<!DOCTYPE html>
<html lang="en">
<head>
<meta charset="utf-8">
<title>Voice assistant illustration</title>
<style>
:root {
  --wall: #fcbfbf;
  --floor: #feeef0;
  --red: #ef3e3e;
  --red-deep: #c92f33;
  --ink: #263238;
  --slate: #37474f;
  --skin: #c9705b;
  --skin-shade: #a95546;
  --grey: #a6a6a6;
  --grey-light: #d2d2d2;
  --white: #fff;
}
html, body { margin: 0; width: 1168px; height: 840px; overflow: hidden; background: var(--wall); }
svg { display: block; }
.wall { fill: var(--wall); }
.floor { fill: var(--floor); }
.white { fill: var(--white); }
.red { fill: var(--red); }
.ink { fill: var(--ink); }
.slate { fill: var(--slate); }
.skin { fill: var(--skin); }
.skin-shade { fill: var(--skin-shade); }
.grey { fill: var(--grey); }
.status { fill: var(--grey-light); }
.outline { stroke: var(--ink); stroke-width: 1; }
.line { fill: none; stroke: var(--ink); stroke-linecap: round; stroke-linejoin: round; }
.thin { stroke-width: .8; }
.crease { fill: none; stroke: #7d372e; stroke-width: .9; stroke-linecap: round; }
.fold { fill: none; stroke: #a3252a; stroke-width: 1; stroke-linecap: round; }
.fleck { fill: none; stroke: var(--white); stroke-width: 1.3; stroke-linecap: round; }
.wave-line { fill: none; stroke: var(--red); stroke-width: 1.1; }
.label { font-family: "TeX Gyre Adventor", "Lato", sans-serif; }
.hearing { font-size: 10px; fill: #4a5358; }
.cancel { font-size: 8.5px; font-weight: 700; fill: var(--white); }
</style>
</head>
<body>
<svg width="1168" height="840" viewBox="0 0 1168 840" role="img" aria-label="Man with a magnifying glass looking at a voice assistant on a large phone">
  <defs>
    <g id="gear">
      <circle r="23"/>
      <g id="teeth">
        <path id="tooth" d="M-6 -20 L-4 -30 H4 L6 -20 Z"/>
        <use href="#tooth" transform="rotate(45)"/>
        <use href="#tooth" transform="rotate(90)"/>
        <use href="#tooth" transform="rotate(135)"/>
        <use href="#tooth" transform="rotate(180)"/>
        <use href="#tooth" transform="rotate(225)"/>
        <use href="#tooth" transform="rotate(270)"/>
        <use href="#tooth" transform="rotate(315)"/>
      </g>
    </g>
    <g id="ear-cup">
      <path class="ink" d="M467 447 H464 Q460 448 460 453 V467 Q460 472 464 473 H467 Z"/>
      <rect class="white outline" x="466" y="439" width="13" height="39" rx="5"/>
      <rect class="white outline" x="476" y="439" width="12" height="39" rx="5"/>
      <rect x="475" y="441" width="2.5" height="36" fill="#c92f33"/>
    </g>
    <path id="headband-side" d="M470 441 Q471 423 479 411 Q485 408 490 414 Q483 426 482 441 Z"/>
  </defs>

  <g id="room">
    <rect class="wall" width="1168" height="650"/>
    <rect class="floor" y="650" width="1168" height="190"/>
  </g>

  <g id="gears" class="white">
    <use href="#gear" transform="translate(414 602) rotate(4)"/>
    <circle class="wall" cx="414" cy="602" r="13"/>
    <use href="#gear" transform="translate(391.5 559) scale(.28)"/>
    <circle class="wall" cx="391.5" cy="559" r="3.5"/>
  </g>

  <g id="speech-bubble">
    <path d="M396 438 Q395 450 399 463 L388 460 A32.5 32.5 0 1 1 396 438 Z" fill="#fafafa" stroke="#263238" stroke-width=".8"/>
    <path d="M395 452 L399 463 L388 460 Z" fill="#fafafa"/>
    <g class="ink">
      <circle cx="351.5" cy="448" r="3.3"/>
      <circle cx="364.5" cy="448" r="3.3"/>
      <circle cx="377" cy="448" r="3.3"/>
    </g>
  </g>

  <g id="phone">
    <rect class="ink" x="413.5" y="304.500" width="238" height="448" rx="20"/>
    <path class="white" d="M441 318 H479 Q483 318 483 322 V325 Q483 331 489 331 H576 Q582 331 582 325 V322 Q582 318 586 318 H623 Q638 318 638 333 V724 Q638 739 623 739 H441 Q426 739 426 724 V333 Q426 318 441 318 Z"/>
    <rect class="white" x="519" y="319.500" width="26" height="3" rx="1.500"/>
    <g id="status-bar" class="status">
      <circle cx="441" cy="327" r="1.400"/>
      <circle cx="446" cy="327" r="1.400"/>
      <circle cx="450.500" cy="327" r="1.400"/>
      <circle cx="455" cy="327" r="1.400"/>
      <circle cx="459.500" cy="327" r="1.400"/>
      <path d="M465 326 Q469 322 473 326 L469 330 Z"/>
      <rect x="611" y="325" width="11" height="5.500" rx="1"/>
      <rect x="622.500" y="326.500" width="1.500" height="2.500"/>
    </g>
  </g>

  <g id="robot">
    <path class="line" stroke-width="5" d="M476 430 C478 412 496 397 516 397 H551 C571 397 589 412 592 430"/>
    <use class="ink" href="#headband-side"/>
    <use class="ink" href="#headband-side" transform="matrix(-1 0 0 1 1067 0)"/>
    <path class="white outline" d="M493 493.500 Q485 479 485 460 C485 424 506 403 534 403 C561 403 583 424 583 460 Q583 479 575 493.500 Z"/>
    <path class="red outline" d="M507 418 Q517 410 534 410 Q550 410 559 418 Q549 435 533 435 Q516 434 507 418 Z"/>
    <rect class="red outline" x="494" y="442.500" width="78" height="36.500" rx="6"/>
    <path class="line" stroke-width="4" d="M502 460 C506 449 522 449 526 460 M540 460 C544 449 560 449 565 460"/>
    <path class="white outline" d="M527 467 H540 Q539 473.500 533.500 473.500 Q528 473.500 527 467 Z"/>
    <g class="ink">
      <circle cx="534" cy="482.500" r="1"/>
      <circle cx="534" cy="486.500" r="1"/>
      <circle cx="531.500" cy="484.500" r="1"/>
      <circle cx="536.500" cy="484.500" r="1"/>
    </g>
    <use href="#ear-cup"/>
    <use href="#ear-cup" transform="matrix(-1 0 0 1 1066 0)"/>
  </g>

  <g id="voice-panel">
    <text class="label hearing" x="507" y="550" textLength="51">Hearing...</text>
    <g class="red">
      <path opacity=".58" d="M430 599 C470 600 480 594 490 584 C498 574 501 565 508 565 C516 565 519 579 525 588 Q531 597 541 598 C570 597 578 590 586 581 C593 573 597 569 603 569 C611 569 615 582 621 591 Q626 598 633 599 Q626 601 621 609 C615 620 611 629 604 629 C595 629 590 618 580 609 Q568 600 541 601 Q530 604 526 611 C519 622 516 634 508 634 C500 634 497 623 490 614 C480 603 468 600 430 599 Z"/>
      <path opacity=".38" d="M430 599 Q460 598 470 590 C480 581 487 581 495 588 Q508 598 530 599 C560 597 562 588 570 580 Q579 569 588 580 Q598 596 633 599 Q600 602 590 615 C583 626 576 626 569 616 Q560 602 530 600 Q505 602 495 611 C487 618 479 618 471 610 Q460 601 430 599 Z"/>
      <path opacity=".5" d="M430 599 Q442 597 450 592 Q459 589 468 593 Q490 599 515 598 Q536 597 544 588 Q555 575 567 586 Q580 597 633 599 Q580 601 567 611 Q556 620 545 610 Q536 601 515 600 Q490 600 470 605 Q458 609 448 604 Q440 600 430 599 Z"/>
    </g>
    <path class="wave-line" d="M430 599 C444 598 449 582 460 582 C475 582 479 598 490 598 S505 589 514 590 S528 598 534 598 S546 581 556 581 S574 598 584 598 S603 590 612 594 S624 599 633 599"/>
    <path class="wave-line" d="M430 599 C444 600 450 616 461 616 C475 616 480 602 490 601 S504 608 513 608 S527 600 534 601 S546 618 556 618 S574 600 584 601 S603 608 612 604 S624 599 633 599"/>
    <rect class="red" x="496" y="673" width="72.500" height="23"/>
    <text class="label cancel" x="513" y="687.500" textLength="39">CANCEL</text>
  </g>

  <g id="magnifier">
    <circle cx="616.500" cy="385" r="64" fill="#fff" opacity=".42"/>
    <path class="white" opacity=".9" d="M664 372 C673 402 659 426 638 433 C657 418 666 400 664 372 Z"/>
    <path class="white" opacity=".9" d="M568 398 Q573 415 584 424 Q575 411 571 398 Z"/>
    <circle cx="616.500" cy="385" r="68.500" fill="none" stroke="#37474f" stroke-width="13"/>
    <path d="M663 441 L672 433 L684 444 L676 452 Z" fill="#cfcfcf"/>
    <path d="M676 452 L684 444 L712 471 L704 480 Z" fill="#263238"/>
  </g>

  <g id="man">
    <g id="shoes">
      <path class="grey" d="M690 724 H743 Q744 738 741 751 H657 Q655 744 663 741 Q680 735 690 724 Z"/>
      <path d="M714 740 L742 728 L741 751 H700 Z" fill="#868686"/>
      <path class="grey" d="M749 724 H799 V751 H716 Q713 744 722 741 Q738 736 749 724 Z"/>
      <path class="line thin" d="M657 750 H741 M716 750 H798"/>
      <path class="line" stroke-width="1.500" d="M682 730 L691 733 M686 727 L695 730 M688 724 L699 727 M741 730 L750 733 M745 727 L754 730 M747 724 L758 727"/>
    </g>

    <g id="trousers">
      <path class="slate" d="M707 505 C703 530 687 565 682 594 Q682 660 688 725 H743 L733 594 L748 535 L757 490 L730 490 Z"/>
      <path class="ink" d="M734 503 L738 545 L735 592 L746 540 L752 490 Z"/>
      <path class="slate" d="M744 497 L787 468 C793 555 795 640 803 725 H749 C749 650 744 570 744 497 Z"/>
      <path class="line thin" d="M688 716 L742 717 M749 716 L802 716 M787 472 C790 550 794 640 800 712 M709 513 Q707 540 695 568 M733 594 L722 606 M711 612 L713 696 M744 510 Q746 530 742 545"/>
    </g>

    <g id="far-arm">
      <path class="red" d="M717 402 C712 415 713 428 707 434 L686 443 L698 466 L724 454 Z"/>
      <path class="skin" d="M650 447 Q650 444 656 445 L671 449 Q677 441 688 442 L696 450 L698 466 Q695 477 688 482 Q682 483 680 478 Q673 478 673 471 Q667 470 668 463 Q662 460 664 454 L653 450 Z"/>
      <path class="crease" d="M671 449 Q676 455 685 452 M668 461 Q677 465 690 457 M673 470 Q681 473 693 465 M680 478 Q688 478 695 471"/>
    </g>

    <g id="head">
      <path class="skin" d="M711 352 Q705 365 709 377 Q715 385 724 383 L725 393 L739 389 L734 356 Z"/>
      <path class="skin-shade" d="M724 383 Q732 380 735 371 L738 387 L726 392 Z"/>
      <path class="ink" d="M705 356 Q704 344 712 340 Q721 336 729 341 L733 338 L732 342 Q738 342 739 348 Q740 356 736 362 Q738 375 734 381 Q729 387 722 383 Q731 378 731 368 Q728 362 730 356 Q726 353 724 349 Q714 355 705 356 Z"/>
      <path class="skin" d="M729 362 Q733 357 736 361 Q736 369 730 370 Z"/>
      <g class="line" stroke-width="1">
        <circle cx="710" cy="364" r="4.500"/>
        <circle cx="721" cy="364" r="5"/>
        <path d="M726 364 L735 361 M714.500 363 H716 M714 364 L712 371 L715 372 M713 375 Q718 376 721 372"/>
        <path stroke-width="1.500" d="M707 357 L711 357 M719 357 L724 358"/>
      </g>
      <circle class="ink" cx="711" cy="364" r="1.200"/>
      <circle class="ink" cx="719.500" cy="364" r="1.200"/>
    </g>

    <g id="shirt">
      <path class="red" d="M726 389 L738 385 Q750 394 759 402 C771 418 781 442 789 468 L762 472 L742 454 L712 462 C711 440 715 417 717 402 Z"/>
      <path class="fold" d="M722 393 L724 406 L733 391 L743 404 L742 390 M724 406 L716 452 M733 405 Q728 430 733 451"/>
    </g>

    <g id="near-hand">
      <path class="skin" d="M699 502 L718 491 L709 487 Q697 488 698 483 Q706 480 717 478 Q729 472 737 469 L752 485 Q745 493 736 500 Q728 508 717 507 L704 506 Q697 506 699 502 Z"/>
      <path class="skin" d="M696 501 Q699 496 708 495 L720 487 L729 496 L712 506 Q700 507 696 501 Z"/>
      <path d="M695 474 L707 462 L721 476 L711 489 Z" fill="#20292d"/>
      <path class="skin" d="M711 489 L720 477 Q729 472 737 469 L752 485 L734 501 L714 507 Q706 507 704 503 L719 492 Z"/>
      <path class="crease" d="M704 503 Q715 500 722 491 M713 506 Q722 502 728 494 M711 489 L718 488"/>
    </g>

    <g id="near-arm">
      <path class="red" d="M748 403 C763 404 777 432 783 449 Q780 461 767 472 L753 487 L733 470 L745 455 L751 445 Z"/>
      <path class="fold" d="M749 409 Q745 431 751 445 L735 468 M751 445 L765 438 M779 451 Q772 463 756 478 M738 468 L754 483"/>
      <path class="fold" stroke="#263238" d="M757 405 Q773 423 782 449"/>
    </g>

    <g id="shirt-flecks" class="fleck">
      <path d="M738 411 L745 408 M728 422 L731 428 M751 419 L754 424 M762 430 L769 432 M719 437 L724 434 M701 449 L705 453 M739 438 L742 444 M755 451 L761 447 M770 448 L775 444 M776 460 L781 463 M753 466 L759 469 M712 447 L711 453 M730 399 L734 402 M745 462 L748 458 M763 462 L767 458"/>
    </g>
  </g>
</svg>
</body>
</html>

^^^^^^^^

WHAT THE EXERCISE ASKS: Scan the listing above, and wherever a line holds the word "fafafa", copy it.

EXERCISE SOLUTION:
    <path d="M396 438 Q395 450 399 463 L388 460 A32.5 32.5 0 1 1 396 438 Z" fill="#fafafa" stroke="#263238" stroke-width=".8"/>
    <path d="M395 452 L399 463 L388 460 Z" fill="#fafafa"/>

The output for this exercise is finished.